In contrast to popular views, more education is not on its own a solution to climate denial, as a higher level of education is associated with higher rather than lower ideology and morality dependence of important climate change cognitions.
To minimize harmful identity dependence, climate cognitions and climate policy should be sheltered from being fused with antagonistic policy issues such as state interference or national sovereignty.
To attenuate the morality-related divide, climate change mitigation should be (re)framed such as to establish an accord between mitigation and the moral values that are presently associated with climate skepticism (for instance framing degradation of the climate system as a violation of Purity/Sanctity).
In more detail, multiple regression analysis reveals that all cognitions studied are significantly negatively related to a more right-leaning ideological position and significantly positively related to stronger endorsement of Fairness, whereas all but one cognitions are significantly negatively related to stronger endorsement of Authority and Sanctity. Similar to the literature on the role of science literacy, the paper finds that the ideology dependence of the cognitions studied is significantly stronger in individuals with a tertiary education (that is, a bachelor degree or higher). In addition to the ideology-cognition relationships, 9 of the 24 morality-cognition relationships are also significantly stronger in individuals with tertiary education. In particular, the cognitions that climate change is human-made and that climate change impacts are bad are more morality dependent in individuals with better education than in less educated people. In contrast to the latter cognitions, the belief that the climate is changing is—on balance—less morality dependent in better educated than in less well educated people. The level of education per se is positively related to the cognitions that the climate is changing, that climate change is human-made, and that climate change impacts are bad. The role of better education in shaping climate change cognitions is thus ambiguous as better education per se improves climate knowledge but tends to amplify biases in the relevant cognitions that result from identity-protective information selection and processing.
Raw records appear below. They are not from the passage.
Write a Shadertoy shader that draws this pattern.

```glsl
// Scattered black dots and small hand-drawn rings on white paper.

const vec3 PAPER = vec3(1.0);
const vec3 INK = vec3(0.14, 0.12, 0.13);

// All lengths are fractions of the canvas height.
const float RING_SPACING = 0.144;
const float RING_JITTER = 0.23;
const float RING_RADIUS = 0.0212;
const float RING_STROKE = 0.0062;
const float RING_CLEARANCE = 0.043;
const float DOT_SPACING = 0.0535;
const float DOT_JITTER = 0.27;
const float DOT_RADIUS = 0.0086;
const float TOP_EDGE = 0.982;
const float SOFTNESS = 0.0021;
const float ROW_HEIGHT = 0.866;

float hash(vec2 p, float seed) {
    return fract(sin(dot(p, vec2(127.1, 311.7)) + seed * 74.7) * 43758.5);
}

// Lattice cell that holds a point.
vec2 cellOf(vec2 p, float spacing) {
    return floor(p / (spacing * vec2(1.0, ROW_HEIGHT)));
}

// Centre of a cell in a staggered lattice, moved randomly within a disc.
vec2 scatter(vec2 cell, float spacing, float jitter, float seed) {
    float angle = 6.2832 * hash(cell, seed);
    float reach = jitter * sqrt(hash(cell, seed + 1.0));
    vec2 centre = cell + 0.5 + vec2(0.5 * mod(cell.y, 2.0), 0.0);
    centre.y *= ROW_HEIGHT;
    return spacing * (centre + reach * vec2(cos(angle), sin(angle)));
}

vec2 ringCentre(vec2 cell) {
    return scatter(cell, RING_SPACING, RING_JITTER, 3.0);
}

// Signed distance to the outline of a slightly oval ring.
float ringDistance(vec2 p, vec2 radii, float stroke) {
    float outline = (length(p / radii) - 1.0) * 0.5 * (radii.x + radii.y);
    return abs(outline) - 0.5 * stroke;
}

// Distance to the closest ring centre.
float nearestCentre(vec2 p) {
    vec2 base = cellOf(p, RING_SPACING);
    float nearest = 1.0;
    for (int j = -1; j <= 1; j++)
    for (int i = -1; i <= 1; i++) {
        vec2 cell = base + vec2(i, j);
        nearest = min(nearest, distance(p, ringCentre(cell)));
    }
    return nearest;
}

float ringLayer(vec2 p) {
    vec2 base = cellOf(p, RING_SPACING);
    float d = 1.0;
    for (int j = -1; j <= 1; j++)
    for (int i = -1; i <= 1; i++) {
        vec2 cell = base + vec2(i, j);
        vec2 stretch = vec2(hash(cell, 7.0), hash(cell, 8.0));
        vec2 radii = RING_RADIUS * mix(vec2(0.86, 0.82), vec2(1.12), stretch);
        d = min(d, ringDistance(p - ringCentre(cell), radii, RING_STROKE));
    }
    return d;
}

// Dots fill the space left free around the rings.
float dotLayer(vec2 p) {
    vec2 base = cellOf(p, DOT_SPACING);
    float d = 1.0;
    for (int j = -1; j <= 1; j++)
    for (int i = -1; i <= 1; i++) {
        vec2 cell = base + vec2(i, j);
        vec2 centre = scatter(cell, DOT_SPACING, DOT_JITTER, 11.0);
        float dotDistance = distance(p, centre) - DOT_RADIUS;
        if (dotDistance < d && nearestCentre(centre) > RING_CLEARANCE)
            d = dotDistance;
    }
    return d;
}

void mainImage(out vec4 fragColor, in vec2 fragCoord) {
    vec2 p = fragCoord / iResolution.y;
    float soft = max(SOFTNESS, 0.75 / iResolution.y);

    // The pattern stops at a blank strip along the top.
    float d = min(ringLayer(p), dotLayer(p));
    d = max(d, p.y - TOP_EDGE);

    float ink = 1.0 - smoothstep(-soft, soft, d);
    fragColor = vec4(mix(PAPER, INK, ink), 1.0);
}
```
Observing that Fairness falls into the category of universalist (individual-focused) moral foundations whereas Authority and Sanctity are constitutive of a parochial (group-focused) morality (Graham et al. 2011, Haidt 2012), it can be noted that in addition to the familiar ideology-related divide in climate change cognitions there is a divide between adherents to a universalist and a parochial morality and that the level of education tends to widen rather than narrow both types of divide.
Organization of the paper
The remainder of the paper is organized as follows. The “Method” section presents the data and empirical strategy. The “Results” section presents the results. The “Discussion and climate policy conclusions” section offers a discussion and some climate policy conclusions.